What this task involves: Return the lines of the data below in which the string "show" occurs.

───── Material to process

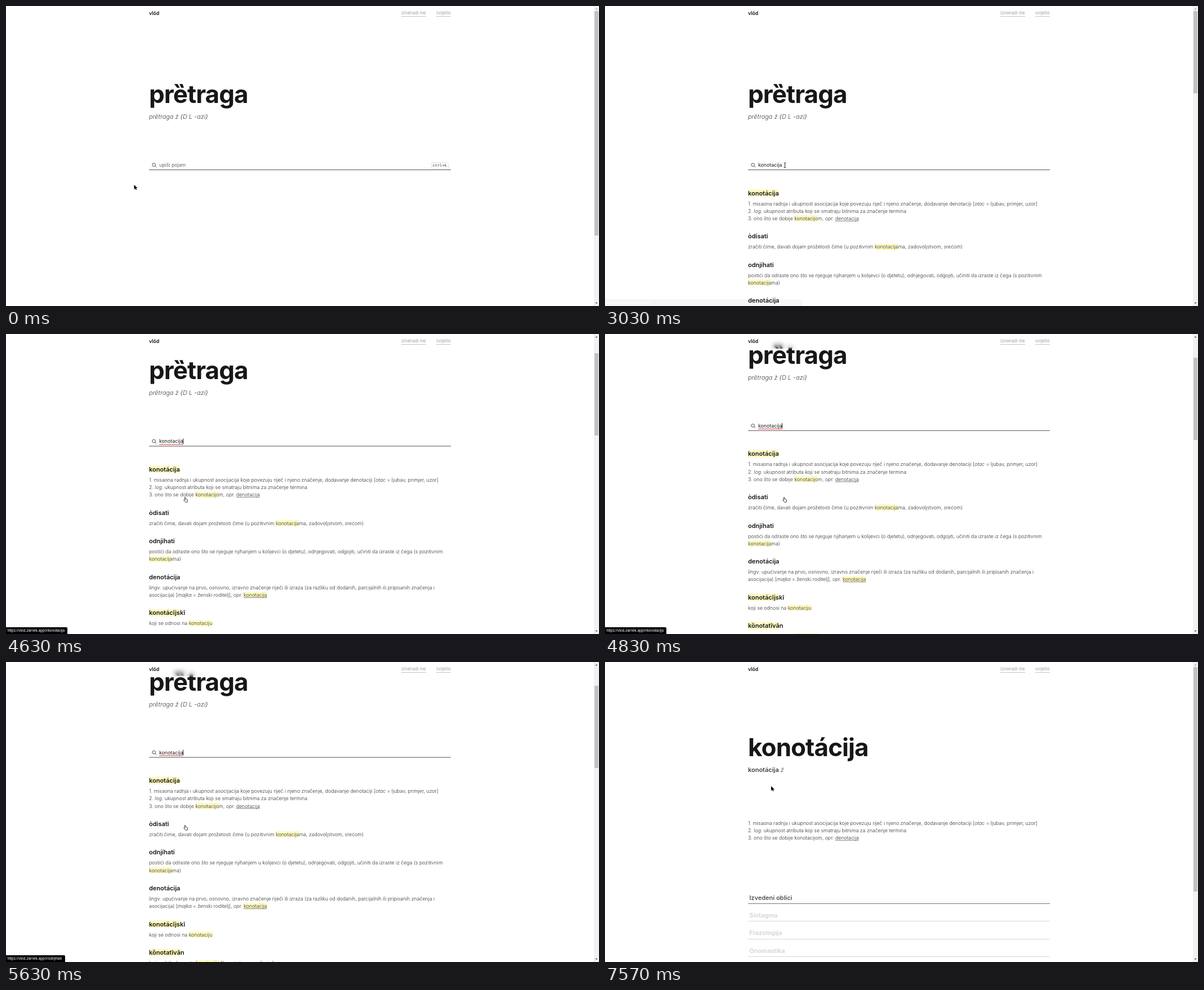
Write an HTML page that moves like this. It is 1053 px wide and 532 px high and loops after 8000 ms.

```html
<!DOCTYPE html>
<html lang="hr">
<head>
<meta charset="utf-8">
<title>prȅtraga</title>
<style>
  html, body { margin: 0; width: 100%; height: 100%; overflow: hidden; background: #fff; }
  body { position: relative; font: 8.77px Inter, "DejaVu Sans", sans-serif; font-optical-sizing: none; color: #404040; }
  #stage { position: absolute; left: 0; top: 0; width: 1053px; height: 532px; overflow: hidden; }
  #stage div, #stage svg, header { position: absolute; white-space: pre; }
  #stage svg { left: 0; top: 0; }
  .page { left: 0; top: 0; width: 1044px; height: 900px; }
  .line { left: 254px; line-height: 0; }
  .title { font-size: 43.9px; font-weight: 700; letter-spacing: -.02em; color: #171717; }
  .sub { font-size: 10.97px; font-weight: 300; }
  .rule { left: 254px; width: 535.5px; height: 1px; }
  .block { left: 254px; font-size: 16px; line-height: 24px; font-weight: 300; color: #333;
    transform: scale(.54844); transform-origin: 0 0; }
  h2 { margin: 0 0 8px; font-size: 20px; font-weight: 600; line-height: 28px; color: #171717; }
  p { margin: 0 0 32px; }
  mark { background: #fef9c3; color: inherit; }
  u { text-decoration-thickness: 1.2px; text-underline-offset: 2.4px; text-decoration-skip-ink: none; }
  header { left: 0; top: 0; width: 1044px; height: 26px; backdrop-filter: blur(4.4px); }
  .nav { top: 12.9px; font-size: 7.68px; color: #a0a0a0; }
  .navline { top: 18px; height: 1px; background: #c4c4c4; }
  #kbd { left: 754.5px; top: 276.5px; width: 29px; height: 10px; border: .6px solid #e2e2e2; border-radius: 2px;
    font: 7.1px/10px "DejaVu Sans Mono", monospace; text-align: center; }
  #typed { color: #171717; text-decoration-color: #e5333f; text-decoration-thickness: 1px;
    text-underline-offset: 1.8px; text-decoration-skip-ink: none; }
  #caret { left: 272px; top: 277px; width: 1px; height: 10px; background: #222; }
  #bar { left: 1044px; top: 0; width: 9px; height: 532px; background: #f1f1f1; }
  #thumb { left: 1px; width: 7px; background: #c1c1c1; }
  #status { left: 0; top: 520px; height: 12px; padding-left: 2.5px; box-sizing: border-box; background: #000; color: #fff;
    border-radius: 0 2px 0 0; font: 6.58px/12.5px "Liberation Sans", Arial, sans-serif; }
</style>
</head>
<body>
<div id="stage">
  <div class="page" id="search">
    <div class="line title" style="top:156px">prȅtraga</div>
    <div class="line sub" style="top:196.2px"><i>prȅtraga ž ⟨D L -azi⟩</i></div>
    <svg style="left:258px;top:277px" width="10" height="10" fill="none" stroke="#333" stroke-width=".9">
      <circle cx="4.6" cy="4.6" r="2.8"/><path d="M6.6 6.6 9 9"/></svg>
    <div class="line" id="hint" style="left:272px;top:281.7px;color:#666">upiši pojam</div>
    <div class="line" style="left:272px;top:281.7px"><span id="typed"></span></div>
    <div id="caret"></div>
    <div id="kbd">ctrl+k</div>
    <div class="rule" style="top:290px;background:#555"></div>
    <div class="block" id="early" style="top:323.6px"></div>
    <div class="block" id="found" style="top:323.6px"></div>
  </div>
  <div class="page" id="word">
    <div class="line title" style="top:151px">konotácija</div>
    <div class="line sub" style="top:191px"><b style="font-weight:600">konotácija</b> <i>ž</i></div>
    <div class="block" id="meaning" style="top:279.1px"></div>
  </div>
  <header>
    <div class="line" style="top:12.9px;font-weight:600;color:#171717">vlōd</div>
    <div class="line nav" style="left:702px">iznenadi me</div>
    <div class="line nav" style="left:764px">svijetlo</div>
    <div class="navline" style="left:702px;width:44px"></div>
    <div class="navline" style="left:764px;width:26px"></div>
  </header>
  <div id="bar">
    <div id="thumb"></div>
    <svg width="9" height="532" fill="#505050">
      <path id="up" d="M2.3 6.2 4.5 4 6.7 6.2Z"/><path d="M2.3 525.8 4.5 528 6.7 525.8Z"/></svg>
  </div>
  <div id="status"></div>
  <svg width="1053" height="532">
    <g id="cursor">
      <path id="arrow" d="M0 0V8.2L1.9 6.4 3.2 9.3 4.6 8.7 3.4 5.9H5.9Z"/>
      <path id="beam" fill="none" stroke="#111" stroke-width=".9" d="M-1.9-4.3H-.5L0-3.8.5-4.3H1.9M0-3.8V3.8M-1.9 4.3H-.5L0 3.8.5 4.3H1.9"/>
      <path id="hand" fill="#fff" stroke="#111" stroke-width=".8" d="M-.8.8a.8.8 0 0 1 1.6 0V3.2l2.8.6q1.2.3 1 1.6L4 8.6H.4L-2.1 5.6q-.3-1.1.8-.8l.5.5Z"/>
    </g>
  </svg>
</div>
<script>
const $ = id => document.getElementById(id);
const show = (id, on) => { $(id).style.display = on ? '' : 'none'; };
const ramp = (t, a, b) => { const x = Math.min(1, Math.max(0, (t - a) / (b - a))); return x * x * (3 - 2 * x); };

// {highlight}, *italic*, _link_
const markup = s => s.replace(/\{(.*?)\}/g, '<mark>$1</mark>').replace(/\*(.*?)\*/g, '<i>$1</i>').replace(/_(.*?)_/g, '<u>$1</u>');
const entries = list => list.map(([head, text]) => markup(`<h2>${head}</h2><p>${text}</p>`)).join('');

const senses = `1. misaona radnja i ukupnost asocijacija koje povezuju riječ i njeno značenje, dodavanje denotaciji [*otac* = ljubav, primjer, uzor]
2. *log.* ukupnost atributa koji se smatraju bitnima za značenje termina
3. ono što se dobije `;

$('early').innerHTML = entries([
  ['setpoint', '*term.* namještena, referentna vrijednost; u tehničkim procesima dobiva se pomoću instrumenta'],
  ['sette bandiere', '*v.* _šetebandijere_'],
  ['settecento', '*pov. umj.* u povijesti talijanske umjetnosti i kulture naziv za 18. st.'],
  ['sette giorni', '*reg.* komoda sa 7 ladica, jednom ispod druge, u kojoj se drži rublje za svaki dan po redu u tjednu (građanski stil primorskih kuća)'],
  ['setup', '']
]);
$('found').innerHTML = entries([
  ['{konotácija}', senses + '{konotacijo}m, *opr.* _denotacija_'],
  ['òdisati', 'zračiti čime, davati dojam prožetosti čime (u pozitivnim {konotacija}ma, zadovoljstvom, srećom)'],
  ['odnjíhati', 'postići da odraste ono što se njeguje njihanjem u kolijevci (o djetetu), odnjegovati, odgojiti, učiniti da izraste iz čega (s pozitivnim\n{konotacija}ma)'],
  ['denotácija', '*lingv.* upućivanje na prvo, osnovno, izravno značenje riječi ili izraza (za razliku od dodanih, parcijalnih ili pripisanih značenja i\nasocijacija) [*majka* = ženski roditelj], *opr.* _{konotacija}_'],
  ['{konotácījs}kī', 'koji se odnosi na {konotaciju}'],
  ['{kȍnotatīvā}n', 'koji sadrži elemente {konotacije} [*konotativno značenje*]'],
  ['{konotí}rati', 'imati {konotaciju}']
]);
$('meaning').innerHTML = markup(senses + 'konotacijom, *opr.* _denotacija_');

['Izvedeni oblici', 'Sintagma', 'Frazologija', 'Onomastika'].forEach((name, i) => {
  const y = 417.6 + i * 31.3;
  $('word').insertAdjacentHTML('beforeend',
    `<div class="line sub" style="left:256.3px;top:${y}px;font-weight:600;color:${i ? '#d2d2d2' : '#525252'}">${name}</div>
     <div class="rule" style="top:${Math.round(y + 10.5)}px;background:${i ? '#d8d8d8' : '#777'}"></div>`);
});

const query = 'konotacija';
const keyTimes = [1200, 1330, 1500, 1670, 1830, 2030, 2100, 2170, 2230, 2300];
const moves = [ // start, end, x, y
  [30, 470, 319.5, 282.5], [3310, 3470, 318.5, 286.5], [3850, 3900, 318, 287.5], [4050, 4100, 318, 288.5],
  [4400, 4500, 318, 289.5], [5980, 6530, 295, 225], [6680, 6830, 295, 220]
];
const wheel = [[4230, 4430, 54.84], [4440, 4750, 54.84], [4770, 5000, 54.84], [5445, 5710, -54.84]];
const pointers = [[0, 'arrow'], [330, 'beam'], [4450, 'hand'], [6120, 'beam'], [6350, 'hand'], [7070, 'arrow']];
const host = 'vlod.zarnek.app';
const link = word => `https://${host}/r/${word}`;
const statuses = [ // start, width, text
  [0, 0, ''], [2570, 350, `Waiting for ${host}...`], [4270, 0, ''], [4450, 109, link('konotacija')],
  [5300, 105, link('odnjihati')], [6370, 109, link('konotacija')], [7000, 350, link('konotacija')]
];
const current = (list, t) => list.filter(item => item[0] <= t).pop();

function draw(t) {
  const onWord = t >= 7070;
  show('search', !onWord);
  show('word', onWord);

  const scroll = onWord ? 0 : wheel.reduce((sum, [a, b, d]) => sum + d * ramp(t, a, b), 0);
  $('search').style.transform = `translateY(${-scroll}px)`;

  const typed = query.slice(0, keyTimes.filter(k => k <= t).length);
  $('typed').textContent = typed;
  $('typed').style.textDecorationLine = t >= 3400 ? 'underline' : 'none';
  show('hint', !typed);
  show('kbd', t < 670);
  const blinkOn = t < 2270 || Math.floor((t - 2270) / 533) % 2 === 0;
  show('caret', t >= 670 && blinkOn);
  $('caret').style.left = 272 + $('typed').offsetWidth + 'px';
  show('early', t >= 1400 && t < 2300);
  show('found', t >= 2300);

  const height = onWord || t < 1400 ? 687 : t < 2300 ? 1462 : 1873;
  $('thumb').style.top = 9 + scroll * 514 / height + 'px';
  $('thumb').style.height = 514 * 532 / height + 'px';
  $('up').style.fill = scroll > 0 ? '#505050' : '#a3a3a3';

  const [, width, text] = current(statuses, t);
  $('status').textContent = text;
  $('status').style.width = width + 'px';
  show('status', width > 0);
  $('status').style.opacity = t < 4270 ? 1 - .97 * ramp(t, 2860, 3030) : 1 - ramp(t, 7400, 7570);

  let x = 227.5, y = 317;
  for (const [a, b, toX, toY] of moves) {
    const k = ramp(t, a, b);
    x += (toX - x) * k;
    y += (toY - y) * k;
  }
  $('cursor').setAttribute('transform', `translate(${x} ${y})`);
  const [, pointer] = current(pointers, t);
  for (const id of ['arrow', 'beam', 'hand']) show(id, id === pointer);
}

const start = performance.now();
(function loop() {
  draw((performance.now() - start) % 8000);
  requestAnimationFrame(loop);
})();
</script>
</body>
</html>
```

──────────

Your response:
const show = (id, on) => { $(id).style.display = on ? '' : 'none'; };
  show('search', !onWord);
  show('word', onWord);
  show('hint', !typed);
  show('kbd', t < 670);
  show('caret', t >= 670 && blinkOn);
  show('early', t >= 1400 && t < 2300);
  show('found', t >= 2300);
  show('status', width > 0);
  for (const id of ['arrow', 'beam', 'hand']) show(id, id === pointer);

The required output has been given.